WHAT NEEDS TO BE DONE> Using the data below, copy each line that includes the word "CELLS".
=== Section Start ===
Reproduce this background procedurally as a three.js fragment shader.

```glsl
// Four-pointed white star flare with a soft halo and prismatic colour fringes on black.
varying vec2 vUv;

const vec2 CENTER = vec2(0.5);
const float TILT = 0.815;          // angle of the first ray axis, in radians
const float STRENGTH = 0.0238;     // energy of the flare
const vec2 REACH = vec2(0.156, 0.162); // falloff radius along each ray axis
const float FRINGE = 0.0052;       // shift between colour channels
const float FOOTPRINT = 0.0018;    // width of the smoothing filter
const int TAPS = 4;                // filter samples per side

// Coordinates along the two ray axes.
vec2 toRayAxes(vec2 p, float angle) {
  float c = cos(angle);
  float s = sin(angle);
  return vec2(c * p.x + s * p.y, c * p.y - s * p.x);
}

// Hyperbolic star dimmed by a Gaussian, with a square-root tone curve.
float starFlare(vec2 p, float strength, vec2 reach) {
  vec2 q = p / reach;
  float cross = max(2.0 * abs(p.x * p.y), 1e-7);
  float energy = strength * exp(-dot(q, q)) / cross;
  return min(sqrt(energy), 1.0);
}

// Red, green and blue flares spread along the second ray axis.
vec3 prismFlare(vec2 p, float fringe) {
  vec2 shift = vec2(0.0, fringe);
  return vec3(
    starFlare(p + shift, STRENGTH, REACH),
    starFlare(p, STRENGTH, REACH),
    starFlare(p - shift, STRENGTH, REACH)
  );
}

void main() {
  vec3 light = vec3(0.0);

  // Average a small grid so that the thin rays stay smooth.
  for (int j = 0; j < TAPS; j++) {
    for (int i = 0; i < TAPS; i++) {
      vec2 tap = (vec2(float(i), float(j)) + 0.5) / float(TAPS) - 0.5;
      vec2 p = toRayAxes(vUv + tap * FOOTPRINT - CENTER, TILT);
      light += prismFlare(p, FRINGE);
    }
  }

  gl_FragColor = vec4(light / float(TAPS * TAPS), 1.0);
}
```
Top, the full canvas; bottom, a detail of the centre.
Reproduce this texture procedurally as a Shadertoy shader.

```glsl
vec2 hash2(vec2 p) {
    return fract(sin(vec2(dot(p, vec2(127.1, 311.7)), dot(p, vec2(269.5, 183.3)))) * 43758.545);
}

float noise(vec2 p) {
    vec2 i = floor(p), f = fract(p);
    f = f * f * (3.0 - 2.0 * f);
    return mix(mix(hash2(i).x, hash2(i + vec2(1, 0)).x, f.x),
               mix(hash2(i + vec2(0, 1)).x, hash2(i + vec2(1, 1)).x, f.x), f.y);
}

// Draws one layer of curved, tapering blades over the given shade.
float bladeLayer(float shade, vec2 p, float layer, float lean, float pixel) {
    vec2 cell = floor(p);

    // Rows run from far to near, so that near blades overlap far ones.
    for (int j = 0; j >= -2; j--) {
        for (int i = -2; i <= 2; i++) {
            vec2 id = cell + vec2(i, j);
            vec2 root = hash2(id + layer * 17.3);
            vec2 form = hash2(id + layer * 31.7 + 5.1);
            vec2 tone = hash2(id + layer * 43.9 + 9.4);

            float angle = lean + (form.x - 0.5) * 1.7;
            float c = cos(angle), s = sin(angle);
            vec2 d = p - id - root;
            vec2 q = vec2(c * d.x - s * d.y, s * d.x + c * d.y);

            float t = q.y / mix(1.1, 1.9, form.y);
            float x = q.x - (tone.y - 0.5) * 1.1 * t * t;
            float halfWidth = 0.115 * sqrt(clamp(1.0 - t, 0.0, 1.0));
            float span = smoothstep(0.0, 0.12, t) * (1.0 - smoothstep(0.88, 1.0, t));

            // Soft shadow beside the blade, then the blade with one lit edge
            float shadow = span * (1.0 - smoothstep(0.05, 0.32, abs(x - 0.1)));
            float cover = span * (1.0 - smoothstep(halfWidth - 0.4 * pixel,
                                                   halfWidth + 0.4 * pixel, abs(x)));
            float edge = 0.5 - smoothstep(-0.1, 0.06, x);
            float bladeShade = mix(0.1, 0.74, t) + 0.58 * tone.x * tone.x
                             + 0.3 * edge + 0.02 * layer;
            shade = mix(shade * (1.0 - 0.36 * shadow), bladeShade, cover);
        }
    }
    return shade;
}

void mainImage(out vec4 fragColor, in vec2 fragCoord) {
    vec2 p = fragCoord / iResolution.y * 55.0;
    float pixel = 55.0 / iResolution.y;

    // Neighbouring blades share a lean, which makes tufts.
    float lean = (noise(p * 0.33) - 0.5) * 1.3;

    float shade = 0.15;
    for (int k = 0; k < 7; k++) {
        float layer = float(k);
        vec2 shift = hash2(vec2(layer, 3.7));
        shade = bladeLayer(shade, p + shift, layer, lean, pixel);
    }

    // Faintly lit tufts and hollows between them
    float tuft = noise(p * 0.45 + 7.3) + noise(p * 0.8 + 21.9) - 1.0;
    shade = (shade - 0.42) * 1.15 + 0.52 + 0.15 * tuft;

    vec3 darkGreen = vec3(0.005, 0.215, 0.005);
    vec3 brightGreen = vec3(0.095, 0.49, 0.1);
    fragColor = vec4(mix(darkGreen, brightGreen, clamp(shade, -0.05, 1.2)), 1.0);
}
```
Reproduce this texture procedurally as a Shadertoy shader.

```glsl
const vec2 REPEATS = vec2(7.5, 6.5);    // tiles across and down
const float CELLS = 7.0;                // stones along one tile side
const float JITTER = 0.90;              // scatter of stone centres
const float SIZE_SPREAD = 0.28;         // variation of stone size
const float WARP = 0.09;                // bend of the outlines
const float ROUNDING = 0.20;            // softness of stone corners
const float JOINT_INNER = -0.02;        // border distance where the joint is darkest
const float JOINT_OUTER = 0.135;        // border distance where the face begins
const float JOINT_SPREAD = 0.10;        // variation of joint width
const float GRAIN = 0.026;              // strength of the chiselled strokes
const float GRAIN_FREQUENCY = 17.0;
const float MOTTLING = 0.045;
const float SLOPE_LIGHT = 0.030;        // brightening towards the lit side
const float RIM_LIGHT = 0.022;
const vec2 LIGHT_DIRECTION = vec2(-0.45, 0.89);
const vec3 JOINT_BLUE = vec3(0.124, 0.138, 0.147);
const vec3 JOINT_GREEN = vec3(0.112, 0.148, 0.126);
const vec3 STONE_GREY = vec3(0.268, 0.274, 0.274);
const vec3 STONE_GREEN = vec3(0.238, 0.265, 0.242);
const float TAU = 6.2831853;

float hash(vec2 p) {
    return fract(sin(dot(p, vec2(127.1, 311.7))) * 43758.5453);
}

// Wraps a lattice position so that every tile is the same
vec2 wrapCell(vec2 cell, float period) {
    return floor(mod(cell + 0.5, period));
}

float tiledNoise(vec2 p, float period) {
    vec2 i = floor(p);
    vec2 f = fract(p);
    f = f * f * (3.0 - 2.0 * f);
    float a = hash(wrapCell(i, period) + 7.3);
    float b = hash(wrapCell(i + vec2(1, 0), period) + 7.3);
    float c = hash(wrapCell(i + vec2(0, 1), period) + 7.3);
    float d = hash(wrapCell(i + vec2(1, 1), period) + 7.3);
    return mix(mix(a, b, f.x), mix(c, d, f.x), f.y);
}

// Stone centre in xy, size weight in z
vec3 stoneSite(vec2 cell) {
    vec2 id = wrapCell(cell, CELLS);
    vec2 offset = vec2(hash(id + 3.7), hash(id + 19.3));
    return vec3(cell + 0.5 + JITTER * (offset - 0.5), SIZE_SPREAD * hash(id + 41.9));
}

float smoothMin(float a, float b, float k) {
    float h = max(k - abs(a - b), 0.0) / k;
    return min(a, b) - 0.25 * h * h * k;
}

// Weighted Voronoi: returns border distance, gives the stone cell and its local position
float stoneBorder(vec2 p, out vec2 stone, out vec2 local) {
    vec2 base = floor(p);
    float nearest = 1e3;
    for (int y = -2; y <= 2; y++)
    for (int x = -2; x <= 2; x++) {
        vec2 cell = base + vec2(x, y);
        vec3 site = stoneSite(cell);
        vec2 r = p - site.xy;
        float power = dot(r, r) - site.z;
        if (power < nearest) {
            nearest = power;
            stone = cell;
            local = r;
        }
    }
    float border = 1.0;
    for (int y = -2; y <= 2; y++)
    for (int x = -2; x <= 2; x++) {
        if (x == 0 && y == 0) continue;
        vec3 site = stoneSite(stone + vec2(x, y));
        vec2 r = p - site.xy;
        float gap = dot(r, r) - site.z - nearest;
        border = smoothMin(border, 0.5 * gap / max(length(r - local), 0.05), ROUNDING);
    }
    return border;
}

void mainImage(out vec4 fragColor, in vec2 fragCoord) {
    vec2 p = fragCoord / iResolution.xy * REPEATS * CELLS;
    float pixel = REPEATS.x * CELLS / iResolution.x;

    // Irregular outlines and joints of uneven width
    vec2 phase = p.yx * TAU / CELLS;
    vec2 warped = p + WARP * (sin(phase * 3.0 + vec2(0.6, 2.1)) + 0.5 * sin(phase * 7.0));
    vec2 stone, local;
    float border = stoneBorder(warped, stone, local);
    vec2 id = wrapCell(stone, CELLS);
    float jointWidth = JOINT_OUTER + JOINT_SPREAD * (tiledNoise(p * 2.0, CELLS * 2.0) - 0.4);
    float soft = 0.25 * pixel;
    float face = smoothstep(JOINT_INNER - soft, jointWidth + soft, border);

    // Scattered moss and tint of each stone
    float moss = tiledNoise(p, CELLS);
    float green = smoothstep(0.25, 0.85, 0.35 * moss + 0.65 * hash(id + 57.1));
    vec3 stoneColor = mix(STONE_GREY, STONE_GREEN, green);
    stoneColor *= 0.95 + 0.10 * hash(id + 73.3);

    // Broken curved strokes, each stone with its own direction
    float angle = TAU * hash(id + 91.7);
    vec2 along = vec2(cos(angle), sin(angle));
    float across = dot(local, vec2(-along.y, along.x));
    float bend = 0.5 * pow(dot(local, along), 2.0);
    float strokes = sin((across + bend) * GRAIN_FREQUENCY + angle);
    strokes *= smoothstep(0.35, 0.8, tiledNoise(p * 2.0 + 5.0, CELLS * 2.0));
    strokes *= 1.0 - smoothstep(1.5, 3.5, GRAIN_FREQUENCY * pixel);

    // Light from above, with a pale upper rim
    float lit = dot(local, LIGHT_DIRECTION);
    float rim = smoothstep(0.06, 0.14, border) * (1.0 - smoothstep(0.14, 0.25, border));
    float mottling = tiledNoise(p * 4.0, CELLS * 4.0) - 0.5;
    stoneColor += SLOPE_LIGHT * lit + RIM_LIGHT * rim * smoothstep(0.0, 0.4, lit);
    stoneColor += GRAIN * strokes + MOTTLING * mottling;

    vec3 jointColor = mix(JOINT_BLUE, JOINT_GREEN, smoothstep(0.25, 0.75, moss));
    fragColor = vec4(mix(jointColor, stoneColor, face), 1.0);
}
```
=== Section End ===
YOUR RESPONSE>
const float CELLS = 7.0;                // stones along one tile side
    vec2 id = wrapCell(cell, CELLS);
    vec2 p = fragCoord / iResolution.xy * REPEATS * CELLS;
    float pixel = REPEATS.x * CELLS / iResolution.x;
    vec2 phase = p.yx * TAU / CELLS;
    vec2 id = wrapCell(stone, CELLS);
    float jointWidth = JOINT_OUTER + JOINT_SPREAD * (tiledNoise(p * 2.0, CELLS * 2.0) - 0.4);
    float moss = tiledNoise(p, CELLS);
    strokes *= smoothstep(0.35, 0.8, tiledNoise(p * 2.0 + 5.0, CELLS * 2.0));
    float mottling = tiledNoise(p * 4.0, CELLS * 4.0) - 0.5;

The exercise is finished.